--- Raw data ---
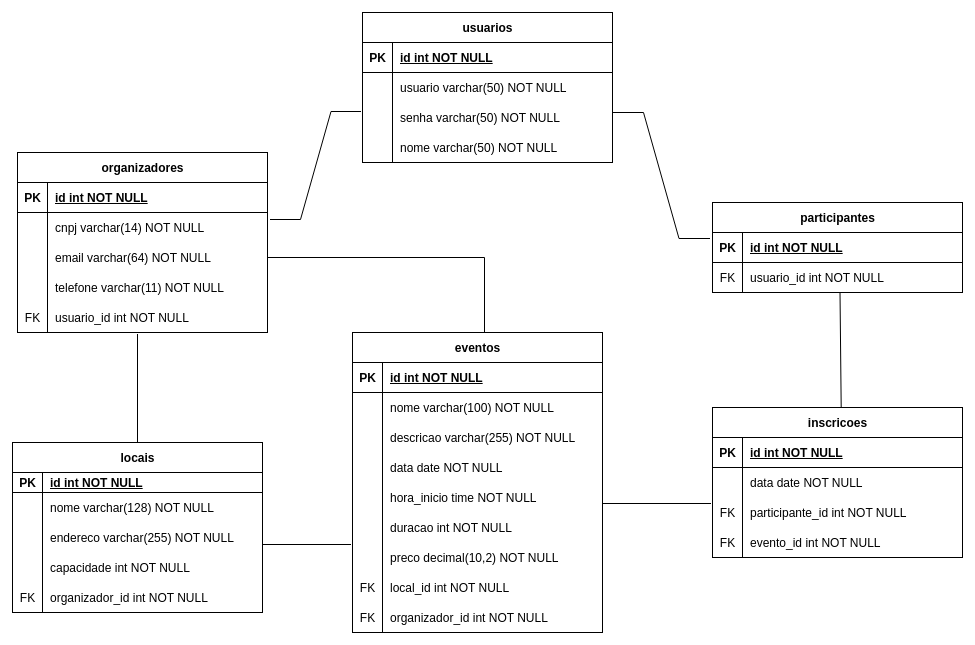
<!DOCTYPE html>
<html lang="pt-BR">
<head>
<meta charset="utf-8">
<title>Diagrama de entidades</title>
<style>
:root { --paper: #fff; --ink: #000; --row: 30px; --key: 30px; }
* { box-sizing: border-box; margin: 0; padding: 0; }
html, body { width: 975px; height: 645px; overflow: hidden; background: var(--paper); }
.diagram { position: relative; width: 975px; height: 645px; overflow: hidden; color: var(--ink); font: 12px/14px "Liberation Sans", Arial, sans-serif; }
.relations { position: absolute; inset: 0; fill: none; stroke: var(--ink); stroke-width: 1; }
.entity { position: absolute; width: 251px; border: 1px solid var(--ink); background: var(--paper); }
.entity h2 { display: flex; align-items: center; justify-content: center; height: var(--row); border-bottom: 1px solid var(--ink); font: inherit; font-weight: 700; }
.field { display: grid; grid-template-columns: var(--key) 1fr; height: var(--row); white-space: nowrap; }
.field:last-child { height: calc(var(--row) - 1px); }
.field dt { display: flex; align-items: center; justify-content: center; border-right: 1px solid var(--ink); }
.field dd { display: flex; align-items: center; padding-left: 7px; }
.primary { border-bottom: 1px solid var(--ink); font-weight: 700; }
.primary dd { text-decoration: underline; }
.compact { height: 20px; }
#usuarios { left: 362px; top: 12px; }
#organizadores { left: 17px; top: 152px; }
#participantes { left: 712px; top: 202px; }
#eventos { left: 352px; top: 332px; }
#locais { left: 12px; top: 442px; }
#inscricoes { left: 712px; top: 407px; }
</style>
</head>
<body>
<main class="diagram">
  <section class="entity" id="usuarios">
    <h2>usuarios</h2>
    <dl>
      <div class="field primary"><dt>PK</dt><dd>id int NOT NULL</dd></div>
      <div class="field"><dt></dt><dd>usuario varchar(50) NOT NULL</dd></div>
      <div class="field"><dt></dt><dd>senha varchar(50) NOT NULL</dd></div>
      <div class="field"><dt></dt><dd>nome varchar(50) NOT NULL</dd></div>
    </dl>
  </section>

  <section class="entity" id="organizadores">
    <h2>organizadores</h2>
    <dl>
      <div class="field primary"><dt>PK</dt><dd>id int NOT NULL</dd></div>
      <div class="field"><dt></dt><dd>cnpj varchar(14) NOT NULL</dd></div>
      <div class="field"><dt></dt><dd>email varchar(64) NOT NULL</dd></div>
      <div class="field"><dt></dt><dd>telefone varchar(11) NOT NULL</dd></div>
      <div class="field"><dt>FK</dt><dd>usuario_id int NOT NULL</dd></div>
    </dl>
  </section>

  <section class="entity" id="participantes">
    <h2>participantes</h2>
    <dl>
      <div class="field primary"><dt>PK</dt><dd>id int NOT NULL</dd></div>
      <div class="field"><dt>FK</dt><dd>usuario_id int NOT NULL</dd></div>
    </dl>
  </section>

  <section class="entity" id="eventos">
    <h2>eventos</h2>
    <dl>
      <div class="field primary"><dt>PK</dt><dd>id int NOT NULL</dd></div>
      <div class="field"><dt></dt><dd>nome varchar(100) NOT NULL</dd></div>
      <div class="field"><dt></dt><dd>descricao varchar(255) NOT NULL</dd></div>
      <div class="field"><dt></dt><dd>data date NOT NULL</dd></div>
      <div class="field"><dt></dt><dd>hora_inicio time NOT NULL</dd></div>
      <div class="field"><dt></dt><dd>duracao int NOT NULL</dd></div>
      <div class="field"><dt></dt><dd>preco decimal(10,2) NOT NULL</dd></div>
      <div class="field"><dt>FK</dt><dd>local_id int NOT NULL</dd></div>
      <div class="field"><dt>FK</dt><dd>organizador_id int NOT NULL</dd></div>
    </dl>
  </section>

  <section class="entity" id="locais">
    <h2>locais</h2>
    <dl>
      <div class="field primary compact"><dt>PK</dt><dd>id int NOT NULL</dd></div>
      <div class="field"><dt></dt><dd>nome varchar(128) NOT NULL</dd></div>
      <div class="field"><dt></dt><dd>endereco varchar(255) NOT NULL</dd></div>
      <div class="field"><dt></dt><dd>capacidade int NOT NULL</dd></div>
      <div class="field"><dt>FK</dt><dd>organizador_id int NOT NULL</dd></div>
    </dl>
  </section>

  <section class="entity" id="inscricoes">
    <h2>inscricoes</h2>
    <dl>
      <div class="field primary"><dt>PK</dt><dd>id int NOT NULL</dd></div>
      <div class="field"><dt></dt><dd>data date NOT NULL</dd></div>
      <div class="field"><dt>FK</dt><dd>participante_id int NOT NULL</dd></div>
      <div class="field"><dt>FK</dt><dd>evento_id int NOT NULL</dd></div>
    </dl>
  </section>

  <svg class="relations" width="975" height="645" viewBox="0 0 975 645" aria-hidden="true">
    <polyline points="361,111.5 331,111.5 300.5,219.5 270,219.5"/>
    <polyline points="613,112.5 643.5,112.5 679,238.5 710,238.5"/>
    <polyline points="268,257.5 484.5,257.5 484.5,333"/>
    <line x1="137.5" y1="334" x2="137.5" y2="442"/>
    <line x1="263" y1="544.5" x2="351" y2="544.5"/>
    <line x1="603" y1="503.5" x2="711" y2="503.5"/>
    <line x1="840" y1="292" x2="841.2" y2="407"/>
  </svg>
</main>
</body>
</html>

--- Prompt ---
Would you restate all of the data above word for word, omitting the pictures?

--- Written answer ---
<!DOCTYPE html>
<html lang="pt-BR">
<head>
<meta charset="utf-8">
<title>Diagrama de entidades</title>
<style>
:root { --paper: #fff; --ink: #000; --row: 30px; --key: 30px; }
* { box-sizing: border-box; margin: 0; padding: 0; }
html, body { width: 975px; height: 645px; overflow: hidden; background: var(--paper); }
.diagram { position: relative; width: 975px; height: 645px; overflow: hidden; color: var(--ink); font: 12px/14px "Liberation Sans", Arial, sans-serif; }
.relations { position: absolute; inset: 0; fill: none; stroke: var(--ink); stroke-width: 1; }
.entity { position: absolute; width: 251px; border: 1px solid var(--ink); background: var(--paper); }
.entity h2 { display: flex; align-items: center; justify-content: center; height: var(--row); border-bottom: 1px solid var(--ink); font: inherit; font-weight: 700; }
.field { display: grid; grid-template-columns: var(--key) 1fr; height: var(--row); white-space: nowrap; }
.field:last-child { height: calc(var(--row) - 1px); }
.field dt { display: flex; align-items: center; justify-content: center; border-right: 1px solid var(--ink); }
.field dd { display: flex; align-items: center; padding-left: 7px; }
.primary { border-bottom: 1px solid var(--ink); font-weight: 700; }
.primary dd { text-decoration: underline; }
.compact { height: 20px; }
#usuarios { left: 362px; top: 12px; }
#organizadores { left: 17px; top: 152px; }
#participantes { left: 712px; top: 202px; }
#eventos { left: 352px; top: 332px; }
#locais { left: 12px; top: 442px; }
#inscricoes { left: 712px; top: 407px; }
</style>
</head>
<body>
<main class="diagram">
  <section class="entity" id="usuarios">
    <h2>usuarios</h2>
    <dl>
      <div class="field primary"><dt>PK</dt><dd>id int NOT NULL</dd></div>
      <div class="field"><dt></dt><dd>usuario varchar(50) NOT NULL</dd></div>
      <div class="field"><dt></dt><dd>senha varchar(50) NOT NULL</dd></div>
      <div class="field"><dt></dt><dd>nome varchar(50) NOT NULL</dd></div>
    </dl>
  </section>

  <section class="entity" id="organizadores">
    <h2>organizadores</h2>
    <dl>
      <div class="field primary"><dt>PK</dt><dd>id int NOT NULL</dd></div>
      <div class="field"><dt></dt><dd>cnpj varchar(14) NOT NULL</dd></div>
      <div class="field"><dt></dt><dd>email varchar(64) NOT NULL</dd></div>
      <div class="field"><dt></dt><dd>telefone varchar(11) NOT NULL</dd></div>
      <div class="field"><dt>FK</dt><dd>usuario_id int NOT NULL</dd></div>
    </dl>
  </section>

  <section class="entity" id="participantes">
    <h2>participantes</h2>
    <dl>
      <div class="field primary"><dt>PK</dt><dd>id int NOT NULL</dd></div>
      <div class="field"><dt>FK</dt><dd>usuario_id int NOT NULL</dd></div>
    </dl>
  </section>

  <section class="entity" id="eventos">
    <h2>eventos</h2>
    <dl>
      <div class="field primary"><dt>PK</dt><dd>id int NOT NULL</dd></div>
      <div class="field"><dt></dt><dd>nome varchar(100) NOT NULL</dd></div>
      <div class="field"><dt></dt><dd>descricao varchar(255) NOT NULL</dd></div>
      <div class="field"><dt></dt><dd>data date NOT NULL</dd></div>
      <div class="field"><dt></dt><dd>hora_inicio time NOT NULL</dd></div>
      <div class="field"><dt></dt><dd>duracao int NOT NULL</dd></div>
      <div class="field"><dt></dt><dd>preco decimal(10,2) NOT NULL</dd></div>
      <div class="field"><dt>FK</dt><dd>local_id int NOT NULL</dd></div>
      <div class="field"><dt>FK</dt><dd>organizador_id int NOT NULL</dd></div>
    </dl>
  </section>

  <section class="entity" id="locais">
    <h2>locais</h2>
    <dl>
      <div class="field primary compact"><dt>PK</dt><dd>id int NOT NULL</dd></div>
      <div class="field"><dt></dt><dd>nome varchar(128) NOT NULL</dd></div>
      <div class="field"><dt></dt><dd>endereco varchar(255) NOT NULL</dd></div>
      <div class="field"><dt></dt><dd>capacidade int NOT NULL</dd></div>
      <div class="field"><dt>FK</dt><dd>organizador_id int NOT NULL</dd></div>
    </dl>
  </section>

  <section class="entity" id="inscricoes">
    <h2>inscricoes</h2>
    <dl>
      <div class="field primary"><dt>PK</dt><dd>id int NOT NULL</dd></div>
      <div class="field"><dt></dt><dd>data date NOT NULL</dd></div>
      <div class="field"><dt>FK</dt><dd>participante_id int NOT NULL</dd></div>
      <div class="field"><dt>FK</dt><dd>evento_id int NOT NULL</dd></div>
    </dl>
  </section>

  <svg class="relations" width="975" height="645" viewBox="0 0 975 645" aria-hidden="true">
    <polyline points="361,111.5 331,111.5 300.5,219.5 270,219.5"/>
    <polyline points="613,112.5 643.5,112.5 679,238.5 710,238.5"/>
    <polyline points="268,257.5 484.5,257.5 484.5,333"/>
    <line x1="137.5" y1="334" x2="137.5" y2="442"/>
    <line x1="263" y1="544.5" x2="351" y2="544.5"/>
    <line x1="603" y1="503.5" x2="711" y2="503.5"/>
    <line x1="840" y1="292" x2="841.2" y2="407"/>
  </svg>
</main>
</body>
</html>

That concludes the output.